Russell: Mercedes “very confident” for 2026 engine regulations

Jaden Diaz

George Russell believes that Mercedes expect to produce a highly competitive engine for the upcoming F1 regulations. It was roughly a decade ago that Mercedes produced an engine that was peerless to begin the hybrid era. Now, with the Silver Arrows unable to fight for wins, 2026 is an opportunity to return to the front.

As it stands, the next era of Formula 1 is still undefined. The aerodynamic regulations are still being figured out, with teams and drivers alike vocal about some of their concerns. In the next few months, more clarity should emerge on this front.

With that said, there is one aspect of the 2026 rule change that is already understood – the engines.

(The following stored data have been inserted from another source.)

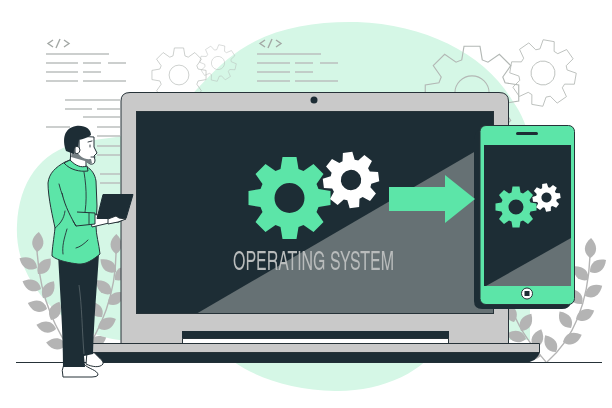
<!DOCTYPE html>
<html lang="en">
<head>
<meta charset="utf-8">
<title>Operating system</title>
<style>
:root {
  --green: #5ce5a8;
  --mint: #d5f7e6;
  --ink: #1d2d35;
  --glare: #667174;
  --silver: #c9c9c9;
  --leaf: #b4b4b4;
  --code: #bcc0be;
  --line: #263238;
  --label: #b9bcbc;
}
html, body { margin: 0; background: #fff; overflow: hidden; }
svg { display: block; width: 612px; height: 408px; }
.mint { fill: var(--mint); }
.green { fill: var(--green); }
.ink { fill: var(--ink); }
.glare { fill: var(--glare); }
.white { fill: #fff; }
.outlined { stroke: var(--line); stroke-width: 1; stroke-linejoin: round; }
.metal { fill: var(--silver); }
.code { fill: none; stroke: var(--code); stroke-width: 1.5; }
.tag { fill: none; stroke: #a3a8a5; stroke-width: 1.4; }
.ghost-gear { fill: none; stroke: #b3b8b5; stroke-width: 1; }
.ghost-gear path { vector-effect: non-scaling-stroke; }
.leaf { fill: var(--leaf); }
.stem { fill: none; stroke: var(--leaf); stroke-width: 1.4; }
.fold { fill: none; stroke: var(--line); stroke-width: .9; stroke-linecap: round; }
.screen-title { font: 26px "TeX Gyre Heros Cn", "Liberation Sans", sans-serif; fill: var(--label); }
</style>
</head>
<body>
<svg viewBox="0 0 612 408" role="img" aria-label="Man with a laptop beside a large laptop sending its operating system to a phone">
  <defs>
    <path id="gear-teeth" d="M-9-29L-7-41 7-41 9-29 14-27 24-34 34-24 27-14 29-9 41-7 41 7 29 9 27 14 34 24 24 34 14 27 9 29 7 41-7 41-9 29-14 27-24 34-34 24-27 14-29 9-41 7-41-7-29-9-27-14-34-24-24-34-14-27Z"/>
    <path id="gear" fill-rule="evenodd" d="M-9-29L-7-41 7-41 9-29 14-27 24-34 34-24 27-14 29-9 41-7 41 7 29 9 27 14 34 24 24 34 14 27 9 29 7 41-7 41-9 29-14 27-24 34-34 24-27 14-29 9-41 7-41-7-29-9-27-14-34-24-24-34-14-27ZM15 0A15 15 0 1 0-15 0A15 15 0 1 0 15 0Z"/>
    <path id="leaf" d="M0 0C-8-5-8-13-1-20C7-13 7-5 0 0Z"/>
    <g id="code-tag">
      <path class="tag" d="M6 0L1 3.5 6 7M13-1L9 8M17 0L22 3.5 17 7"/>
    </g>
    <clipPath id="phone-screen"><rect x="484" y="145" width="87" height="141"/></clipPath>
  </defs>

  <g id="backdrop" class="mint">
    <path d="M240 50C272 28 315 21 357 22C425 24 486 55 512 100C522 114 528 128 530 145V340H440C428 372 380 392 335 391C295 390 258 379 234 362L200 344C165 341 130 344 104 337C58 324 14 280 17 225C19 182 40 152 78 143C106 137 128 138 150 128C184 112 204 74 240 50Z"/>
  </g>

  <g id="code-lines">
    <use href="#code-tag" x="47" y="40"/>
    <use href="#code-tag" x="259" y="40"/>
    <path class="code" d="M46 54H109M46 63H78M83 63H101M108 63H126M46 72H78M83 72H101M46 81H78M83 81H126M65 100H120M65 109H92M97 109H120M83 117H120M46 127H70M97 127H120M97 136H120M97 146H120M97 155H120M100 174H120M100 183H120"/>
    <path class="code" d="M257 54H321M257 63H290M295 63H313M320 63H338M257 72H290M295 72H313M257 81H290M295 81H338"/>
  </g>

  <g id="ghost-gears" class="ghost-gear">
    <use href="#gear" transform="translate(179 75) scale(.66)"/>
    <use href="#gear" transform="translate(218 63) rotate(12) scale(.44)"/>
    <use href="#gear" transform="translate(472 93) scale(1.14)"/>
    <use href="#gear" transform="translate(543 73) rotate(10) scale(.8)"/>
  </g>

  <g id="plants">
    <path class="stem" d="M77 362C60 335 40 305 37 250M78 362C98 335 116 300 116 252M547 362C572 340 588 305 590 256M546 362C536 350 522 335 513 312"/>
    <g class="leaf">
      <use href="#leaf" transform="translate(37 252) rotate(8)"/>
      <use href="#leaf" transform="translate(37 268) rotate(-58)"/>
      <use href="#leaf" transform="translate(38 274) rotate(42)"/>
      <use href="#leaf" transform="translate(41 289) rotate(-64)"/>
      <use href="#leaf" transform="translate(43 298) rotate(36)"/>
      <use href="#leaf" transform="translate(47 309) rotate(-70)"/>
      <use href="#leaf" transform="translate(51 320) rotate(28)"/>
      <use href="#leaf" transform="translate(56 329) rotate(-75)"/>
      <use href="#leaf" transform="translate(66 345) rotate(-80)"/>
      <use href="#leaf" transform="translate(116 254) rotate(4)"/>
      <use href="#leaf" transform="translate(116 272) rotate(-48)"/>
      <use href="#leaf" transform="translate(115 280) rotate(50)"/>
      <use href="#leaf" transform="translate(111 294) rotate(-44)"/>
      <use href="#leaf" transform="translate(108 304) rotate(58)"/>
      <use href="#leaf" transform="translate(102 317) rotate(-36)"/>
      <use href="#leaf" transform="translate(98 328) rotate(66)"/>
      <use href="#leaf" transform="translate(88 346) rotate(68)"/>
      <use href="#leaf" transform="translate(590 258) rotate(6)"/>
      <use href="#leaf" transform="translate(590 272) rotate(56)"/>
      <use href="#leaf" transform="translate(588 280) rotate(-44)"/>
      <use href="#leaf" transform="translate(585 296) rotate(62)"/>
      <use href="#leaf" transform="translate(582 304) rotate(-38)"/>
      <use href="#leaf" transform="translate(576 319) rotate(68)"/>
      <use href="#leaf" transform="translate(571 328) rotate(-32)"/>
      <use href="#leaf" transform="translate(563 342) rotate(72)"/>
      <use href="#leaf" transform="translate(556 352) rotate(-30)"/>
      <use href="#leaf" transform="translate(514 322) rotate(-16)"/>
      <use href="#leaf" transform="translate(521 331) rotate(34)"/>
      <use href="#leaf" transform="translate(526 339) rotate(-72)"/>
      <use href="#leaf" transform="translate(534 348) rotate(24)"/>
      <use href="#leaf" transform="translate(541 356) rotate(-74)"/>
    </g>
  </g>

  <path id="floor" d="M16 362.5H602" fill="none" stroke="#263238"/>

  <g id="laptop">
    <path class="metal outlined" d="M121 344V101Q121 92.5 130 92.5H499Q508.500 92.500 508.500 101V344Z"/>
    <circle class="ink" cx="314" cy="100" r="3.5"/>
    <rect class="ink" x="136" y="112" width="357" height="202"/>
    <polygon class="glare" points="196,314 493,141 493,314"/>
    <rect class="white" x="136.500" y="111.500" width="357" height="202" style="fill:none;stroke:#263238"/>
    <rect class="ink" x="182" y="331" width="267" height="8"/>
    <rect class="white outlined" x="182.500" y="338.500" width="266" height="5"/>
    <path class="ink" d="M89 352H540Q537 362 525 362.500H104Q92 362 89 352Z"/>
    <rect class="metal outlined" x="88.500" y="343.500" width="451" height="9"/>
  </g>

  <g id="laptop-display">
    <use class="green" href="#gear" transform="translate(289.500 198)"/>
    <use class="white" href="#gear" transform="translate(351 180) rotate(-7) scale(.68)"/>
    <text class="screen-title" x="233" y="270" textLength="161" lengthAdjust="spacingAndGlyphs">OPERATING SYSTEM</text>
  </g>

  <g id="phone">
    <path class="ink" d="M480 129Q474 132 474 139V301Q474 309 482 309H562Q569 309 571 303Z"/>
    <rect class="green outlined" x="480" y="125.500" width="94.500" height="179" rx="6"/>
    <rect class="ink" x="516" y="132" width="22" height="3" rx="1.500"/>
    <rect class="ink" x="484" y="145" width="87" height="141"/>
    <polygon class="glare" points="486,286 571,238 571,286" clip-path="url(#phone-screen)"/>
    <use class="green" href="#gear" transform="translate(516 207) scale(.5)"/>
    <use class="white" href="#gear" transform="translate(546.500 197.500) rotate(-8) scale(.34)"/>
    <circle class="white outlined" cx="527" cy="293.500" r="5.500"/>
    <rect class="ink" x="524.500" y="291" width="5" height="5"/>
  </g>

  <polygon id="transfer-arrow" class="green" points="389,187 445,187 445,175 475,199 445,223 445,211 389,211"/>

  <g id="man">
    <path class="white outlined" d="M87 352L95 353C97 357 104 360 103 364C100 368 92 367 86 364Z"/>
    <path class="white outlined" d="M64 364H84C88 369 98 370 98 375Q97 377 92 377H63Q61 370 64 364Z"/>
    <path class="ink" d="M58 254H99C97 286 94 318 93 354L84 356L85 367H63C63 330 60 292 58 254Z"/>
    <path d="M79 285C82 306 82 330 84 354" fill="none" stroke="#5b686d" stroke-width=".8"/>
    <path class="white outlined" d="M71 148L70 165Q77 172 86 167L86 161L90 164Q95 165 95 160L94 156L97 153L94 147L94 137L74 136Z"/>
    <path d="M74 140L80 140 80 150 77 151C79 156 84 160 91 159L92 163Q89 165 85 161L71 157Z" fill="#768084"/>
    <path class="ink" d="M66 151C62 139 64 128 76 126C85 125 91 129 91 135C87 138 83 139 79 140L78 147Q73 146 74 154Z"/>
    <path class="white outlined" d="M75 147Q79 145 80 150Q79 155 75 153Z"/>
    <path class="fold" d="M88 142L92 141M90 145V147M91 157H95"/>
    <path class="green outlined" d="M65 162C56 167 49 173 48 183C48 198 53 218 55 228C54 238 52 249 52 256C58 261 70 263 78 264C86 265 94 259 100 254C99 244 96 235 96 226L97 206L96 181C95 174 91 169 87 167C82 169 73 166 70 160Z"/>
    <path class="green outlined" d="M64 163L70 160C76 166 81 168 87 166L88 171C80 172 70 170 64 163Z"/>
    <path class="fold" d="M84 172C87 190 87 207 83 222M55 228C60 224 64 219 65 211M59 184C61 193 65 201 68 207M67 229C64 239 62 246 63 254M88 240C84 244 80 247 76 248"/>
    <path class="white outlined" d="M89 214L108 216L117 213L126 218L119 222L109 223L92 227Z"/>
    <path class="green outlined" d="M62 193C65 207 72 219 76 226L95 224L95 213L77 212"/>
    <path class="fold" d="M89 213V224M76 226L73 221"/>
    <path class="ink" d="M103 194.500H133L126 218.500H97Z" stroke="#1d2d35" stroke-linejoin="round"/>
    <path class="white outlined" d="M108 219L116 216L119 218L126 219L118 222L108 224Z"/>
  </g>
</svg>
</body>
</html>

With a record-breaking number of manufacturers set to field their own power units, this will be a key determinant in performance.

There are currently negligible differences between F1’s top three engines: Honda, Ferrari and Mercedes. The only power unit with a significant disadvantage is Renault, which gives up a few tenths per lap to its competitors.

However, in two years, this dynamic will almost certainly change. Reliability will again return to the forefront as teams grapple with a very different set of parameters. In addition to this, there will be a significant discrepancy in horsepower.


Speaking to the media last week, George Russell revealed his confidence in what the factory at Brixworth will produce:

“I mean, ordinarily, 2026 seems like a long time away. But in the world of Formula 1, it’s going to be here tomorrow, and the team are feeling really confident for this era.

“I think you know the experience the team have had, the success in 2014 with the new powertrain, and then obviously the time in Formula E, the work that was done with the Hypercar.

“There are a lot of individuals within HPP [Mercedes High Performance Powertrains] who have got so much experience with this future technology. I think that leaves us in a really great place to have a great engine.

“And the work Petronas are doing on the fuel as well, is looking really strong. So, on the engine side, I think we’re feeling very confident for that era.”

Of course, nobody can be sure which engine manufacturer will lead the way in 2026. With so many names in the equation, the only guarantee is that there will be clear winners and losers in just under two years’ time.

For Mercedes, the importance of nailing the new regulations is essential. After losing the 2021 drivers’ Championship in a controversial fashion, Toto Wolff’s team has failed to produce a car capable of fighting for the title.

Of course, experiencing a rough patch after almost a decade of dominance is not a disaster. However, with Lewis Hamilton leaving for Ferrari and the W15 underperforming, the Silver Arrows need a clean slate to re-establish themselves at the front.